*Your objective:* Print each entry precisely; exclude the pictures.

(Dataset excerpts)
▼

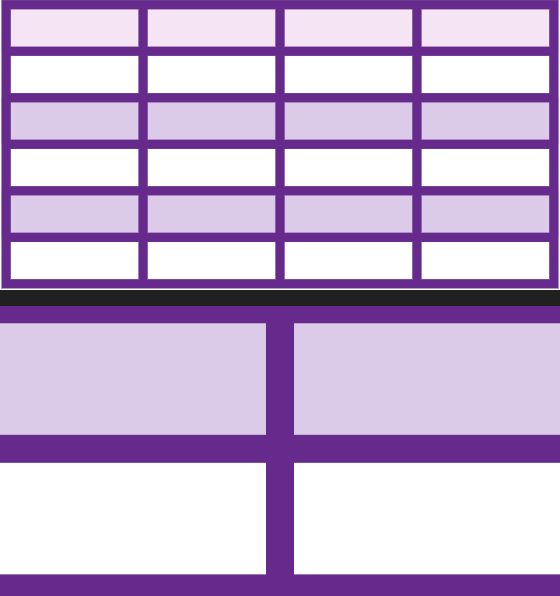
Top, the full canvas; bottom, a detail of the centre.
Write a Shadertoy shader that draws this pattern.

```glsl
// A ruled table of four columns and six rows in heavy purple lines.
// Rows alternate tint and white under a pinker heading row; the rules are
// distances to the nearest line of a regular lattice, cut off at the frame.

// Lengths are in canvas heights.
const vec2 CELLS = vec2(4.0, 6.0);          // columns, rows
const vec2 PITCH = vec2(0.4722, 0.1604);    // spacing of line centres
const float HALF_LINE = 0.0161;             // half the line width
const float CENTRE_Y = 0.5025;              // height of the table centre

const vec3 PAPER = vec3(1.0);
const vec3 LINE_COLOUR = vec3(0.400, 0.165, 0.550);
const vec3 HEADING_TINT = vec3(0.962, 0.894, 0.955);
const vec3 BAND_TINT = vec3(0.860, 0.796, 0.908);

// Signed distance to an axis-aligned box centred on the origin.
float boxDistance(vec2 p, vec2 halfSize) {
    vec2 d = abs(p) - halfSize;
    return length(max(d, 0.0)) + min(max(d.x, d.y), 0.0);
}

// Signed distance to the ruled lines, with p measured from the first crossing.
float ruleDistance(vec2 p) {
    vec2 nearest = clamp(round(p / PITCH), vec2(0.0), CELLS) * PITCH;
    vec2 d = abs(p - nearest);
    return min(d.x, d.y) - HALF_LINE;
}

// Fill of a row, counted upwards from zero.
vec3 rowColour(float row) {
    if (row > CELLS.y - 1.5) return HEADING_TINT;
    return mod(row, 2.0) > 0.5 ? BAND_TINT : PAPER;
}

// Coverage of a shape, smoothed over one pixel.
float coverage(float dist, float pixel) {
    return clamp(0.5 - dist / pixel, 0.0, 1.0);
}

void mainImage(out vec4 fragColor, in vec2 fragCoord) {
    float pixel = 1.0 / iResolution.y;
    vec2 centre = vec2(0.5 * iResolution.x * pixel, CENTRE_Y);
    vec2 p = fragCoord * pixel - centre;

    vec2 halfTable = 0.5 * CELLS * PITCH;
    vec2 latticePos = p + halfTable;

    // Row fills inside the frame
    float frame = boxDistance(p, halfTable + HALF_LINE);
    float row = clamp(floor(latticePos.y / PITCH.y), 0.0, CELLS.y - 1.0);
    vec3 colour = mix(PAPER, rowColour(row), coverage(frame, pixel));

    // Ruled lines on top
    float rules = max(ruleDistance(latticePos), frame);
    colour = mix(colour, LINE_COLOUR, coverage(rules, pixel));

    fragColor = vec4(colour, 1.0);
}
```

▲

*Solution to this task:*
Top, the full canvas; bottom, a detail of the centre.
Write a Shadertoy shader that draws this pattern.

```glsl
// A ruled table of four columns and six rows in heavy purple lines.
// Rows alternate tint and white under a pinker heading row; the rules are
// distances to the nearest line of a regular lattice, cut off at the frame.

// Lengths are in canvas heights.
const vec2 CELLS = vec2(4.0, 6.0);          // columns, rows
const vec2 PITCH = vec2(0.4722, 0.1604);    // spacing of line centres
const float HALF_LINE = 0.0161;             // half the line width
const float CENTRE_Y = 0.5025;              // height of the table centre

const vec3 PAPER = vec3(1.0);
const vec3 LINE_COLOUR = vec3(0.400, 0.165, 0.550);
const vec3 HEADING_TINT = vec3(0.962, 0.894, 0.955);
const vec3 BAND_TINT = vec3(0.860, 0.796, 0.908);

// Signed distance to an axis-aligned box centred on the origin.
float boxDistance(vec2 p, vec2 halfSize) {
    vec2 d = abs(p) - halfSize;
    return length(max(d, 0.0)) + min(max(d.x, d.y), 0.0);
}

// Signed distance to the ruled lines, with p measured from the first crossing.
float ruleDistance(vec2 p) {
    vec2 nearest = clamp(round(p / PITCH), vec2(0.0), CELLS) * PITCH;
    vec2 d = abs(p - nearest);
    return min(d.x, d.y) - HALF_LINE;
}

// Fill of a row, counted upwards from zero.
vec3 rowColour(float row) {
    if (row > CELLS.y - 1.5) return HEADING_TINT;
    return mod(row, 2.0) > 0.5 ? BAND_TINT : PAPER;
}

// Coverage of a shape, smoothed over one pixel.
float coverage(float dist, float pixel) {
    return clamp(0.5 - dist / pixel, 0.0, 1.0);
}

void mainImage(out vec4 fragColor, in vec2 fragCoord) {
    float pixel = 1.0 / iResolution.y;
    vec2 centre = vec2(0.5 * iResolution.x * pixel, CENTRE_Y);
    vec2 p = fragCoord * pixel - centre;

    vec2 halfTable = 0.5 * CELLS * PITCH;
    vec2 latticePos = p + halfTable;

    // Row fills inside the frame
    float frame = boxDistance(p, halfTable + HALF_LINE);
    float row = clamp(floor(latticePos.y / PITCH.y), 0.0, CELLS.y - 1.0);
    vec3 colour = mix(PAPER, rowColour(row), coverage(frame, pixel));

    // Ruled lines on top
    float rules = max(ruleDistance(latticePos), frame);
    colour = mix(colour, LINE_COLOUR, coverage(rules, pixel));

    fragColor = vec4(colour, 1.0);
}
```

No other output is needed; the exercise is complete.